[[ MATERIAL TO PROCESS open ]]
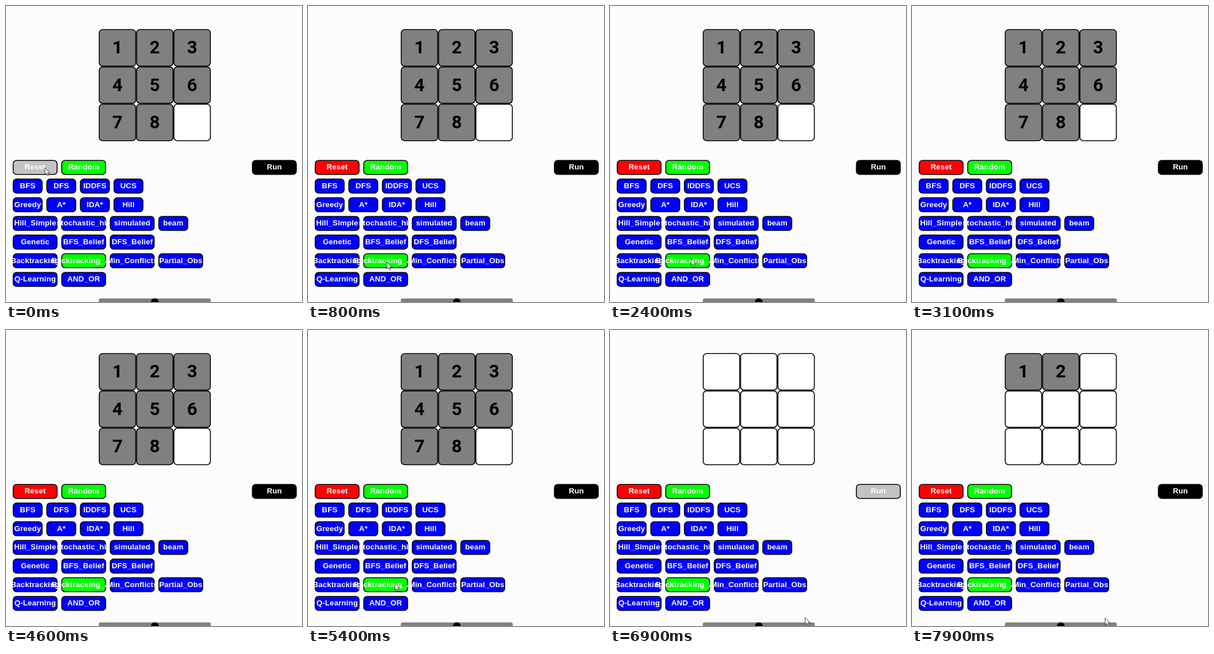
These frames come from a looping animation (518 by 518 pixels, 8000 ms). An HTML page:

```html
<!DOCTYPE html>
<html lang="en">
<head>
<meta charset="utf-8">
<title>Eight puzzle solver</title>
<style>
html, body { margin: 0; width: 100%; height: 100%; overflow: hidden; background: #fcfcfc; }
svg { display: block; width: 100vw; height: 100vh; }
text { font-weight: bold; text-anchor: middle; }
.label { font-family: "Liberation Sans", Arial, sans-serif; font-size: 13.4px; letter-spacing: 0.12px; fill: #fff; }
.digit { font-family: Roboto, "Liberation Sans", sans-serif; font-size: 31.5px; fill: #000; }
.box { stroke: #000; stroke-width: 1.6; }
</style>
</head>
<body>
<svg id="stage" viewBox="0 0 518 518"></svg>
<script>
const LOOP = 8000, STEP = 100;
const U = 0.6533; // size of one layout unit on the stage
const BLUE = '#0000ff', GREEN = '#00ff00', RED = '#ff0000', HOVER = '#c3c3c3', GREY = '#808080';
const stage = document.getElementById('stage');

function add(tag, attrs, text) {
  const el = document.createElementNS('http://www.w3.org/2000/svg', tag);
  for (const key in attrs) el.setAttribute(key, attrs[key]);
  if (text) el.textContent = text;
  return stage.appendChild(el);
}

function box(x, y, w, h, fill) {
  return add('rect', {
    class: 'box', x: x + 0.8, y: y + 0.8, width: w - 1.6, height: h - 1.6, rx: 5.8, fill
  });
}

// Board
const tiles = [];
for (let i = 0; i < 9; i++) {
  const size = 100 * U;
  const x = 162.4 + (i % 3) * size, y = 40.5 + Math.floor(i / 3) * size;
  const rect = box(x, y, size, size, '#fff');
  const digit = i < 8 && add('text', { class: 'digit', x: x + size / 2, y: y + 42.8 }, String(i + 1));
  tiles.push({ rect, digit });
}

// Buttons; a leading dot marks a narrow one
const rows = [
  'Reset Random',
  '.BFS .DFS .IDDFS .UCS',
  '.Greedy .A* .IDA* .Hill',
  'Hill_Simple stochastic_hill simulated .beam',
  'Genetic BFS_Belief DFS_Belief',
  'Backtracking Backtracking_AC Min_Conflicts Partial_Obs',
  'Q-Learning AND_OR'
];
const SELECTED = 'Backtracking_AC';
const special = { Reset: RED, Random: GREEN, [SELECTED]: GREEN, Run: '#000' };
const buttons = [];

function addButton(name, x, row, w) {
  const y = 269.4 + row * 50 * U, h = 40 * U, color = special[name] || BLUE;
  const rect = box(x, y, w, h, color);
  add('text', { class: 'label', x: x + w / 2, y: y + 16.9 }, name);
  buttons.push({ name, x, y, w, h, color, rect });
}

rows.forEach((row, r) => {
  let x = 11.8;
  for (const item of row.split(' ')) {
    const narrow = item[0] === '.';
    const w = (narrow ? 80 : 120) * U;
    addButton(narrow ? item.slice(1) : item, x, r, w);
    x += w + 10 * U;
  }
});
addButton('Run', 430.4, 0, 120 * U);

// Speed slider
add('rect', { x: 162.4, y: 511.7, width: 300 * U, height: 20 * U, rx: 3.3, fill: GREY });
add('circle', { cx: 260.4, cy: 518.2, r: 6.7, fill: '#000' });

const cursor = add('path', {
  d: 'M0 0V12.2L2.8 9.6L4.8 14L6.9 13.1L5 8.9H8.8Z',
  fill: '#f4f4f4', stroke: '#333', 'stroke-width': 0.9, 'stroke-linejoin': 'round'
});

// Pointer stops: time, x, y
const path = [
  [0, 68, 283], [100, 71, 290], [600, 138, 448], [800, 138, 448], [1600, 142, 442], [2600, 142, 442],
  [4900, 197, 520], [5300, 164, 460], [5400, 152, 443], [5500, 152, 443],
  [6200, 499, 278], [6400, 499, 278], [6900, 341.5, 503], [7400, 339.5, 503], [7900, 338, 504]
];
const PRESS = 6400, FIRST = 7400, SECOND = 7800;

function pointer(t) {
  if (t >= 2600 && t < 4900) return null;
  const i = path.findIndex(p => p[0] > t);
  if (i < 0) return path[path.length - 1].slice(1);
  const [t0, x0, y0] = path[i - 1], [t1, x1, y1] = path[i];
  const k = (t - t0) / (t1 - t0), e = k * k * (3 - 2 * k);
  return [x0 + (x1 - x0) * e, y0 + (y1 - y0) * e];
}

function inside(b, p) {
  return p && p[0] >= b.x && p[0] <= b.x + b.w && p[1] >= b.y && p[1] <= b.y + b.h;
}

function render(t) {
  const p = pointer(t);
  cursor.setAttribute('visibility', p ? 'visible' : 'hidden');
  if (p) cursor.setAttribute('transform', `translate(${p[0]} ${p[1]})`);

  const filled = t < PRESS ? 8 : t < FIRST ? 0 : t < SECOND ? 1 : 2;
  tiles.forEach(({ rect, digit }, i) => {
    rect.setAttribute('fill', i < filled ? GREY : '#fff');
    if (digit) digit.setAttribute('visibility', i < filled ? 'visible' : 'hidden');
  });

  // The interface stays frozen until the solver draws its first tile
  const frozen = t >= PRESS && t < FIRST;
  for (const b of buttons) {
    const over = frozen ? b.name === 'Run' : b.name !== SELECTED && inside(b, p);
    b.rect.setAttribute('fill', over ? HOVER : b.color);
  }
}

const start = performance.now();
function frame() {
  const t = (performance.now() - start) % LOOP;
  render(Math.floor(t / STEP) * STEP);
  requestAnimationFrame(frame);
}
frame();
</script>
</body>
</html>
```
[[ MATERIAL TO PROCESS closed ]]
[[ MATERIAL TO PROCESS open ]]
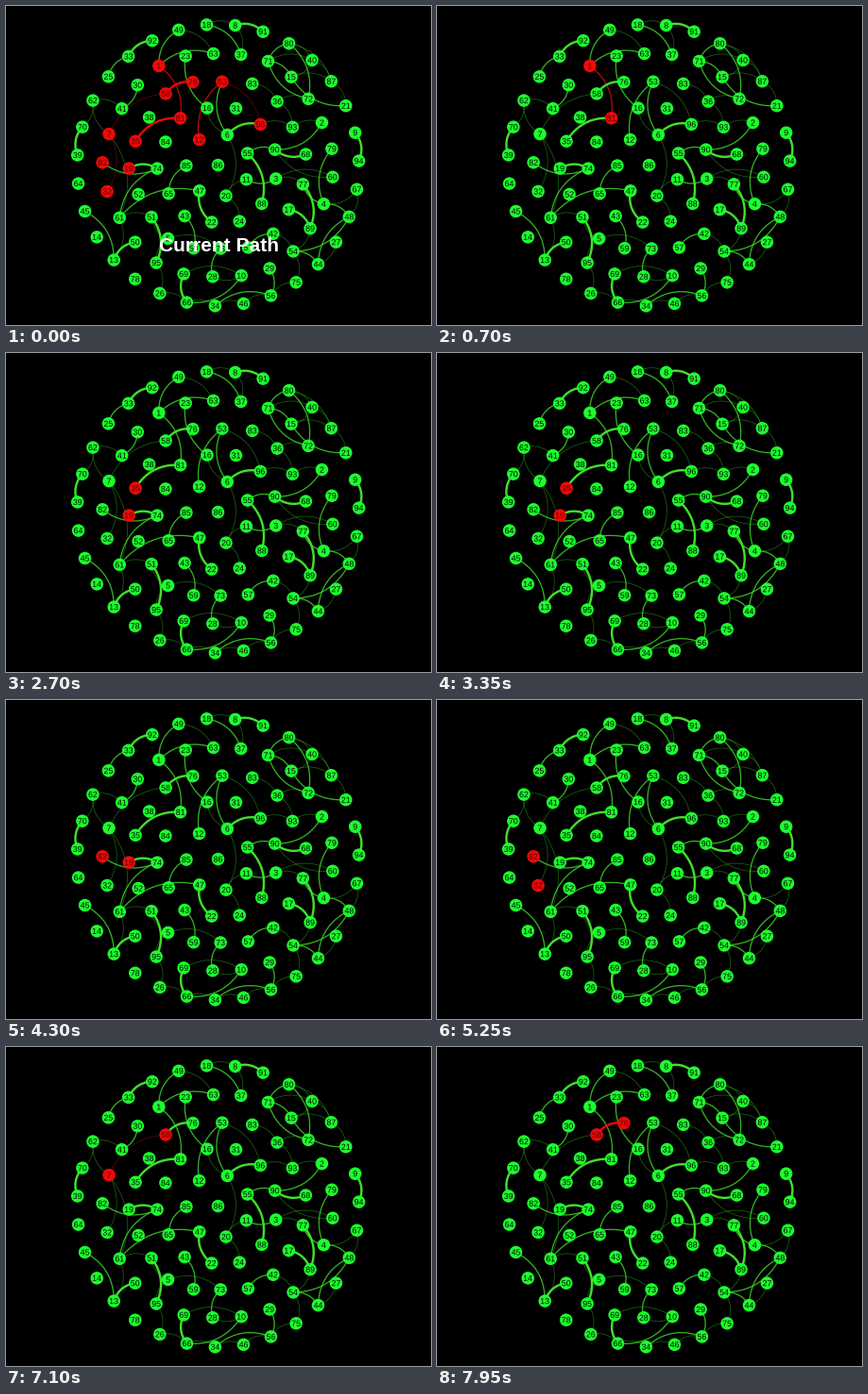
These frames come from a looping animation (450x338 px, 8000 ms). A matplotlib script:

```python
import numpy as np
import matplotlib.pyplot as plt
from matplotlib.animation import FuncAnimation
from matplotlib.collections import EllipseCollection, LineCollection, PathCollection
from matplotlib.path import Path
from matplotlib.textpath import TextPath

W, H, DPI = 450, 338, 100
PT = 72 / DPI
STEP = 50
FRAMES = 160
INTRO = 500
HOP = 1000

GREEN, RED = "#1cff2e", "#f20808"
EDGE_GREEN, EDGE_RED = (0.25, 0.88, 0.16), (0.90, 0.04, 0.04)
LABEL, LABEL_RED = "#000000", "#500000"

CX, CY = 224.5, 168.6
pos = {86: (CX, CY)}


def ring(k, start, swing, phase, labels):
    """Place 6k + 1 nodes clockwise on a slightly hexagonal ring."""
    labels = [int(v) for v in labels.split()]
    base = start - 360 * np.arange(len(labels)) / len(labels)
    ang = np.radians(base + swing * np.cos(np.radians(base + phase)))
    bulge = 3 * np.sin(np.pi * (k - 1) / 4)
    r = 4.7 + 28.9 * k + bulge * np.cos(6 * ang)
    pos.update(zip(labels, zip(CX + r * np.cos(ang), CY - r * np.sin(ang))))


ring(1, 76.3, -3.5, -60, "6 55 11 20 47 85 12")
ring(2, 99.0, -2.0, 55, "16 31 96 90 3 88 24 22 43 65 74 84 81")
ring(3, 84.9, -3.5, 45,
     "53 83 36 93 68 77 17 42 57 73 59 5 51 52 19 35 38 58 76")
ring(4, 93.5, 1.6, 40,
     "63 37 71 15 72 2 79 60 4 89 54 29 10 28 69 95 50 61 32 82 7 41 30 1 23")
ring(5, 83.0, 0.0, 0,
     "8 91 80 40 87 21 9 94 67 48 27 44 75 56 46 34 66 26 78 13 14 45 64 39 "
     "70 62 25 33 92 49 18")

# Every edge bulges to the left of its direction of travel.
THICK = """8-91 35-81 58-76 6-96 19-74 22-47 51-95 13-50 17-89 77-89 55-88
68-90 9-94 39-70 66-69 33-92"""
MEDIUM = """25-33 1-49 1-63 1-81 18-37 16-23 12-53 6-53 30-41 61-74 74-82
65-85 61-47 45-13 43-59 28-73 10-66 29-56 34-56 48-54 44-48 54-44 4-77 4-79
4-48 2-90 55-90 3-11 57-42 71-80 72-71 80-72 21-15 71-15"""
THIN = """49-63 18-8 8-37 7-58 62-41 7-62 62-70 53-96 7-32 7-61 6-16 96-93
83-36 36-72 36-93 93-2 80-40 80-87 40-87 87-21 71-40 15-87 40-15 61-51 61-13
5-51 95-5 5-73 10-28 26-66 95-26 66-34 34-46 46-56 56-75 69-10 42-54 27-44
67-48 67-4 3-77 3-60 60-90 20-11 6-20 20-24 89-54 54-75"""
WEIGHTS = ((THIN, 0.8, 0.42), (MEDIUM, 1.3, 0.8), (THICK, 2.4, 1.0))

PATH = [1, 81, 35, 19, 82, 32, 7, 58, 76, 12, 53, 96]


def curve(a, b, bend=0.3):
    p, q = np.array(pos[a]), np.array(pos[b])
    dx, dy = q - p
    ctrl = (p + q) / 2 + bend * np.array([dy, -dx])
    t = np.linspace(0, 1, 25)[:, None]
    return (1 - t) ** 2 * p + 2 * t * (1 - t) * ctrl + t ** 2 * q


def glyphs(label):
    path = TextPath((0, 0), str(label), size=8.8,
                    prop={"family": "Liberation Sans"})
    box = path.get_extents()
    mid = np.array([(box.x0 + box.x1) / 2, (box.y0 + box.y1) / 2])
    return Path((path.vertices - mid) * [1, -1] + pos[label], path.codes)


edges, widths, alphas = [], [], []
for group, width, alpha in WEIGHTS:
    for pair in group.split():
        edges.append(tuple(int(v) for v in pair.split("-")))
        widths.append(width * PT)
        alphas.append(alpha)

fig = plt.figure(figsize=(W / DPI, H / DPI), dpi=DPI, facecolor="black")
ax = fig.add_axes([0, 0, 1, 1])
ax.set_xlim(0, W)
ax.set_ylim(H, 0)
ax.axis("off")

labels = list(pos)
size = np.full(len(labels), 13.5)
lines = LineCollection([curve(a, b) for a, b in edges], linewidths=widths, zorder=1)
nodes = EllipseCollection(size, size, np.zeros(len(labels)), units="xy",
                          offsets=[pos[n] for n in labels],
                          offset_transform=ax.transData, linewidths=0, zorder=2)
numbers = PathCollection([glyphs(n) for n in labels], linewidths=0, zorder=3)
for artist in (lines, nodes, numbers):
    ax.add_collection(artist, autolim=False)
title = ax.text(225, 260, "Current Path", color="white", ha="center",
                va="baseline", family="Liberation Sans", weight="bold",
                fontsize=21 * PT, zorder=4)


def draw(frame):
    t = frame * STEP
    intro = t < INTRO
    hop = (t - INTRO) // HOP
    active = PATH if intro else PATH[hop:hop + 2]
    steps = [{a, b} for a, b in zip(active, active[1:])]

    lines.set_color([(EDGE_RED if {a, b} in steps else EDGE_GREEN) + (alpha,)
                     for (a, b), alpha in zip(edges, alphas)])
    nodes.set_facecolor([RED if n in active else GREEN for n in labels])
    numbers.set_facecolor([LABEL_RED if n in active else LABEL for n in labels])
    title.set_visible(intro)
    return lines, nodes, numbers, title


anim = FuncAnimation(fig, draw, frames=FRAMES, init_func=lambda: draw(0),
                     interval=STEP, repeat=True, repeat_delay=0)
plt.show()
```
[[ MATERIAL TO PROCESS closed ]]
■ YOUR ASSIGNMENT:
A complete answer reproduces every line of the records in which the word "import" occurs.

■ EXERCISE ANSWER:
import numpy as np
import matplotlib.pyplot as plt
from matplotlib.animation import FuncAnimation
from matplotlib.collections import EllipseCollection, LineCollection, PathCollection
from matplotlib.path import Path
from matplotlib.textpath import TextPath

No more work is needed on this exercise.